CN 11-4766/R

### Perceived illusory orientation from the flash grab effect induces the Tilt Aftereffect

Yijun Ge; Lan Wang; Sheng He

1. State Key Laboratory of Brain & Cognitive Sciences, Institute of Biophysics, Chinese Academy of Sciences, 15 Datun Road, Chaoyang Dist., Beijing, China, 100101
Departments of Psychology, University of Minnesota, Minneapolis, MN, United States of America, 55455
• Online:2016-12-31 Published:2016-12-31

Abstract:

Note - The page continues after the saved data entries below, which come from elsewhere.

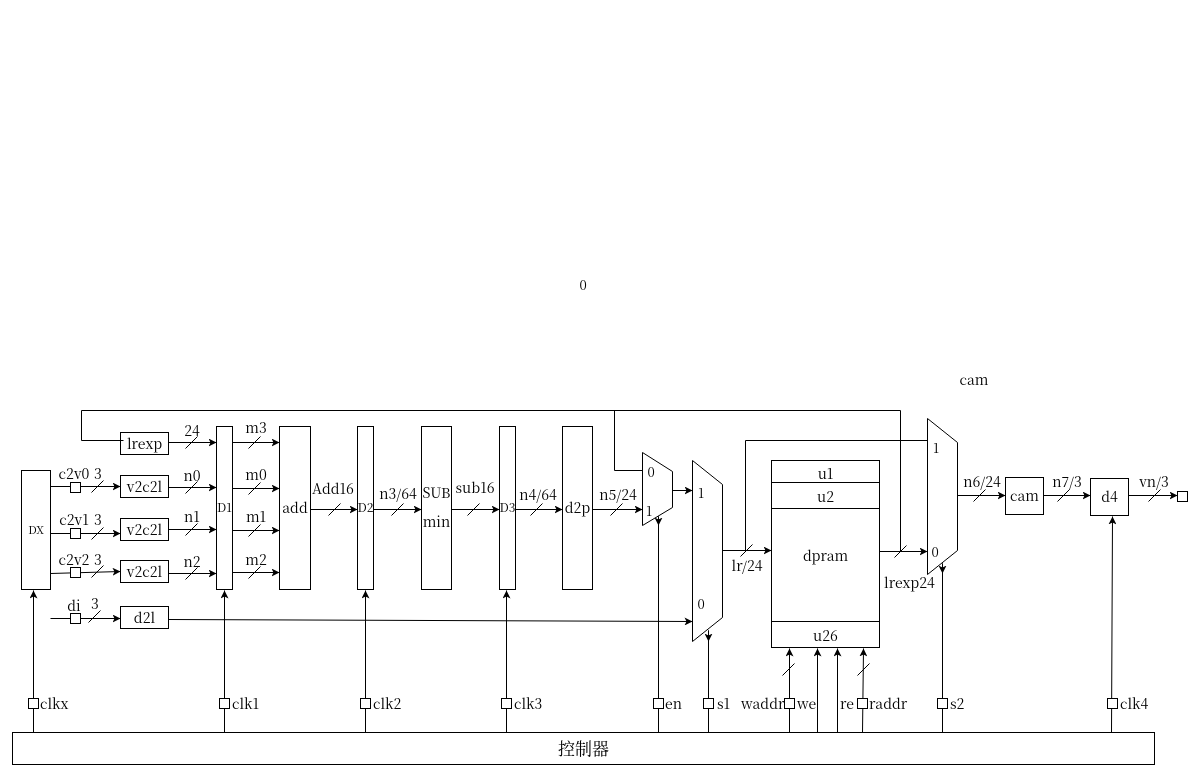
<!DOCTYPE html>
<html lang="zh">
<head>
<meta charset="utf-8">
<title>控制器 block diagram</title>
<style>
:root { --ink: #000; --paper: #fff; }
* { box-sizing: border-box; }
html, body { margin: 0; background: var(--paper); }
body { width: 1200px; height: 777px; overflow: hidden; }
.diagram {
  position: relative; width: 1200px; height: 777px; overflow: hidden;
  color: var(--ink); background: var(--paper);
  font: 14px/20px "Noto Serif CJK SC", "Noto Serif CJK JP", "Noto Serif", serif;
  white-space: nowrap;
}
.wires { position: absolute; inset: 0; fill: none; stroke: var(--ink); stroke-width: 1; }
.arrow { marker-end: url(#arrowhead); }
.mux { fill: var(--paper); }
.node {
  position: absolute; left: var(--x); top: var(--y); width: var(--w); height: var(--h);
  display: flex; align-items: center; justify-content: center;
  padding-bottom: 2px; border: 1px solid var(--ink);
}
.small { font-size: 11px; }
.register { font-size: 12px; }
.stacked { line-height: 29px; text-align: center; }
.controller { font-size: 17px; }
.memory { display: grid; grid-template-rows: 21px 26px 113px 1fr; align-items: stretch; justify-content: stretch; padding: 0; }
.memory span { display: flex; align-items: center; justify-content: center; }
.memory span + span { border-top: 1px solid var(--ink); }
.memory .first { padding-top: 2px; }
.memory .core { padding-bottom: 20px; }
.label { position: absolute; left: var(--x); top: var(--y); transform: translate(-50%, -11px); }
.start { transform: translate(0, -11px); }
.digit { font-size: 13px; }
</style>
</head>
<body>
<main class="diagram">

<svg class="wires" width="1200" height="777" viewBox="0 0 1200 777" aria-hidden="true">
  <defs>
    <marker id="arrowhead" markerUnits="userSpaceOnUse" markerWidth="9" markerHeight="8" refX="8" refY="4" orient="auto">
      <path d="M0 0L8 4L0 8L2 4Z" fill="#000" stroke="none"/>
    </marker>
    <path id="bus" d="M-6 6L6 -6"/>
    <rect id="port" x="-5" y="-5" width="10" height="10" fill="#fff"/>
  </defs>
  <g transform="translate(.5 .5)">
    <g id="feedback">
      <path d="M123 440H81V410H900V551"/>
      <path d="M614 410V470H642"/>
      <path d="M745 550V440H927"/>
    </g>
    <g id="multiplexers" class="mux">
      <path d="M642 452L672 471V507L642 525Z"/>
      <path d="M692 460L722 484V617L692 641Z"/>
      <path d="M927 418L957 442V550L927 574Z"/>
    </g>
    <g id="input-wires">
      <path class="arrow" d="M50 486H120"/>
      <path class="arrow" d="M50 533H120"/>
      <path class="arrow" d="M50 573L120 571"/>
      <path class="arrow" d="M50 618H120"/>
      <path class="arrow" d="M168 442H216"/>
      <path class="arrow" d="M168 487H216"/>
      <path class="arrow" d="M168 529H216"/>
      <path class="arrow" d="M168 573H216"/>
      <path class="arrow" d="M232 442H279"/>
      <path class="arrow" d="M232 488H279"/>
      <path class="arrow" d="M232 530H279"/>
      <path class="arrow" d="M232 572H279"/>
      <path class="arrow" d="M168 619L692 621"/>
    </g>
    <g id="pipeline-wires">
      <path class="arrow" d="M310 509H357"/>
      <path class="arrow" d="M373 509H421"/>
      <path class="arrow" d="M451 509H499"/>
      <path class="arrow" d="M515 509H562"/>
      <path class="arrow" d="M592 509H642"/>
      <path class="arrow" d="M672 490H692"/>
      <path class="arrow" d="M722 550H771"/>
      <path class="arrow" d="M879 551H927"/>
      <path class="arrow" d="M957 495H1005"/>
      <path class="arrow" d="M1043 495H1090"/>
      <path class="arrow" d="M1128 495H1177"/>
    </g>
    <g id="control-wires">
      <path class="arrow" d="M33 732V590"/>
      <path class="arrow" d="M224 732V590"/>
      <path class="arrow" d="M365 732V590"/>
      <path class="arrow" d="M506 732V590"/>
      <path d="M658 732V516M708 732V630M942 732V563"/>
      <path class="arrow" d="M658 516V525"/>
      <path class="arrow" d="M708 630V641"/>
      <path class="arrow" d="M942 563V573"/>
      <path class="arrow" d="M789 732V648"/>
      <path class="arrow" d="M817 732V648"/>
      <path class="arrow" d="M837 732V648"/>
      <path class="arrow" d="M862 732L863 648"/>
      <path class="arrow" d="M1111 732L1112 516"/>
    </g>
    <g id="bus-marks">
      <use href="#bus" x="97" y="486"/><use href="#bus" x="97" y="533"/>
      <use href="#bus" x="97" y="571"/><use href="#bus" x="94" y="616"/>
      <use href="#bus" x="191" y="442"/><use href="#bus" x="191" y="487"/>
      <use href="#bus" x="191" y="529"/><use href="#bus" x="191" y="573"/>
      <use href="#bus" x="254" y="442"/><use href="#bus" x="254" y="488"/>
      <use href="#bus" x="254" y="530"/><use href="#bus" x="254" y="572"/>
      <use href="#bus" x="334" y="509"/><use href="#bus" x="397" y="509"/>
      <use href="#bus" x="473" y="509"/><use href="#bus" x="536" y="509"/>
      <use href="#bus" x="616" y="509"/><use href="#bus" x="746" y="550"/>
      <use href="#bus" x="900" y="551"/><use href="#bus" x="979" y="495"/>
      <use href="#bus" x="1063" y="495"/><use href="#bus" x="1154" y="495"/>
      <use href="#bus" x="788" y="669"/><use href="#bus" x="863" y="669"/>
    </g>
    <g id="ports">
      <use href="#port" x="75" y="487"/><use href="#port" x="75" y="533"/>
      <use href="#port" x="75" y="572"/><use href="#port" x="75" y="618"/>
      <use href="#port" x="33" y="703"/><use href="#port" x="224" y="703"/>
      <use href="#port" x="365" y="703"/><use href="#port" x="506" y="703"/>
      <use href="#port" x="658" y="703"/><use href="#port" x="708" y="703"/>
      <use href="#port" x="789" y="703"/><use href="#port" x="862" y="703"/>
      <use href="#port" x="942" y="703"/><use href="#port" x="1112" y="703"/>
      <use href="#port" x="1182" y="496"/>
    </g>
  </g>
</svg>

<div class="node small" style="--x:21px;--y:470px;--w:30px;--h:120px">DX</div>
<div class="node" style="--x:120px;--y:432px;--w:49px;--h:23px">lrexp</div>
<div class="node" style="--x:120px;--y:475px;--w:49px;--h:23px">v2c2l</div>
<div class="node" style="--x:120px;--y:518px;--w:49px;--h:23px">v2c2l</div>
<div class="node" style="--x:120px;--y:560px;--w:49px;--h:23px">v2c2l</div>
<div class="node" style="--x:120px;--y:606px;--w:49px;--h:23px">d2l</div>
<div class="node register" style="--x:216px;--y:426px;--w:17px;--h:164px">D1</div>
<div class="node" style="--x:279px;--y:426px;--w:32px;--h:164px">add</div>
<div class="node register" style="--x:357px;--y:426px;--w:17px;--h:164px">D2</div>
<div class="node stacked" style="--x:421px;--y:426px;--w:31px;--h:164px">SUB<br>min</div>
<div class="node register" style="--x:499px;--y:426px;--w:17px;--h:164px">D3</div>
<div class="node" style="--x:562px;--y:426px;--w:31px;--h:164px">d2p</div>
<div class="node memory" style="--x:771px;--y:460px;--w:109px;--h:188px">
  <span class="first">u1</span><span>u2</span><span class="core">dpram</span><span>u26</span>
</div>
<div class="node" style="--x:1005px;--y:477px;--w:39px;--h:38px">cam</div>
<div class="node" style="--x:1090px;--y:478px;--w:39px;--h:38px">d4</div>
<div class="node controller" style="--x:12px;--y:732px;--w:1143px;--h:33px">控制器</div>

<span class="label digit" style="--x:583px;--y:286px">0</span>
<span class="label" style="--x:974px;--y:380px">cam</span>

<span class="label" style="--x:74px;--y:474px">c2v0</span>
<span class="label" style="--x:74px;--y:520px">c2v1</span>
<span class="label" style="--x:74px;--y:560px">c2v2</span>
<span class="label" style="--x:74px;--y:606px">di</span>
<span class="label" style="--x:98px;--y:474px">3</span>
<span class="label" style="--x:98px;--y:520px">3</span>
<span class="label" style="--x:98px;--y:560px">3</span>
<span class="label" style="--x:95px;--y:604px">3</span>
<span class="label" style="--x:192px;--y:431px">24</span>
<span class="label" style="--x:192px;--y:476px">n0</span>
<span class="label" style="--x:192px;--y:517px">n1</span>
<span class="label" style="--x:192px;--y:562px">n2</span>
<span class="label" style="--x:256px;--y:428px">m3</span>
<span class="label" style="--x:256px;--y:475px">m0</span>
<span class="label" style="--x:256px;--y:517px">m1</span>
<span class="label" style="--x:256px;--y:560px">m2</span>

<span class="label" style="--x:333px;--y:489px">Add16</span>
<span class="label" style="--x:398px;--y:494px">n3/64</span>
<span class="label" style="--x:475px;--y:488px">sub16</span>
<span class="label" style="--x:538px;--y:495px">n4/64</span>
<span class="label" style="--x:618px;--y:495px">n5/24</span>
<span class="label" style="--x:747px;--y:566px">lr/24</span>
<span class="label start" style="--x:884px;--y:583px">lrexp24</span>
<span class="label" style="--x:982px;--y:482px">n6/24</span>
<span class="label" style="--x:1067px;--y:482px">n7/3</span>
<span class="label" style="--x:1154px;--y:482px">vn/3</span>

<span class="label digit" style="--x:651px;--y:473px">0</span>
<span class="label digit" style="--x:649px;--y:512px">1</span>
<span class="label digit" style="--x:701px;--y:494px">1</span>
<span class="label digit" style="--x:701px;--y:605px">0</span>
<span class="label digit" style="--x:936px;--y:449px">1</span>
<span class="label digit" style="--x:935px;--y:553px">0</span>

<span class="label start" style="--x:40px;--y:704px">clkx</span>
<span class="label start" style="--x:232px;--y:704px">clk1</span>
<span class="label start" style="--x:373px;--y:704px">clk2</span>
<span class="label start" style="--x:514px;--y:704px">clk3</span>
<span class="label start" style="--x:665px;--y:704px">en</span>
<span class="label start" style="--x:717px;--y:704px">s1</span>
<span class="label start" style="--x:741px;--y:704px">waddr</span>
<span class="label start" style="--x:797px;--y:704px">we</span>
<span class="label start" style="--x:840px;--y:704px">re</span>
<span class="label start" style="--x:869px;--y:704px">raddr</span>
<span class="label start" style="--x:950px;--y:704px">s2</span>
<span class="label start" style="--x:1120px;--y:704px">clk4</span>
</main>
</body>
</html>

PURPOSE: Tilt aftereffect (TAE) is the phenomenon that the perceived orientation of a test stimulus is altered after prolonged exposure to an oriented adaptor. This phenomenon has been widely considered to result from adaptation of orientation-selective neurons in the early visual cortex. In this study, we investigated whether the TAE could be induced from a perceived illusory orientation of adapting stimulus dissociated from its physical orientation, by taking advantage of a new illusion— the flash grab effect.
METHODS: Subjects viewed a physically vertical line that was repeatedly and briefly flashed on top of a patterned disk that oscillated clockwise and counterclockwise, with the flashed line presented at the moment of the rotation reversals. Importantly the adapting line was perceived as tilted away from vertical. Following adaptation to 11 cycles of the flashed line, a test line was briefly presented near vertical orientation at the corresponding location without the background disk.
RESULTS: Results showed that a significant TAE was induced by the perceived orientation. In contrast, when the physical orientation of the titled adapting line was adjust by each individual subject so that the adapting line was perceived to be vertical, no TAE was observed. Thus when perceived and physical orientations of the adapting lines are pitted against each other, the TAE is dependent on the perceived rather than the physical orientation. In separate experiments using multimodal neuroimaging methods, we have shown that the perceived tilt from flash grab effect is primarily due to feedback processing in the brain.
CONCLUSIONS: Our results suggest that higher-level processes and feedback signals play an important role in the TAE.

Key words: spatial vision, TAE, flash grab effect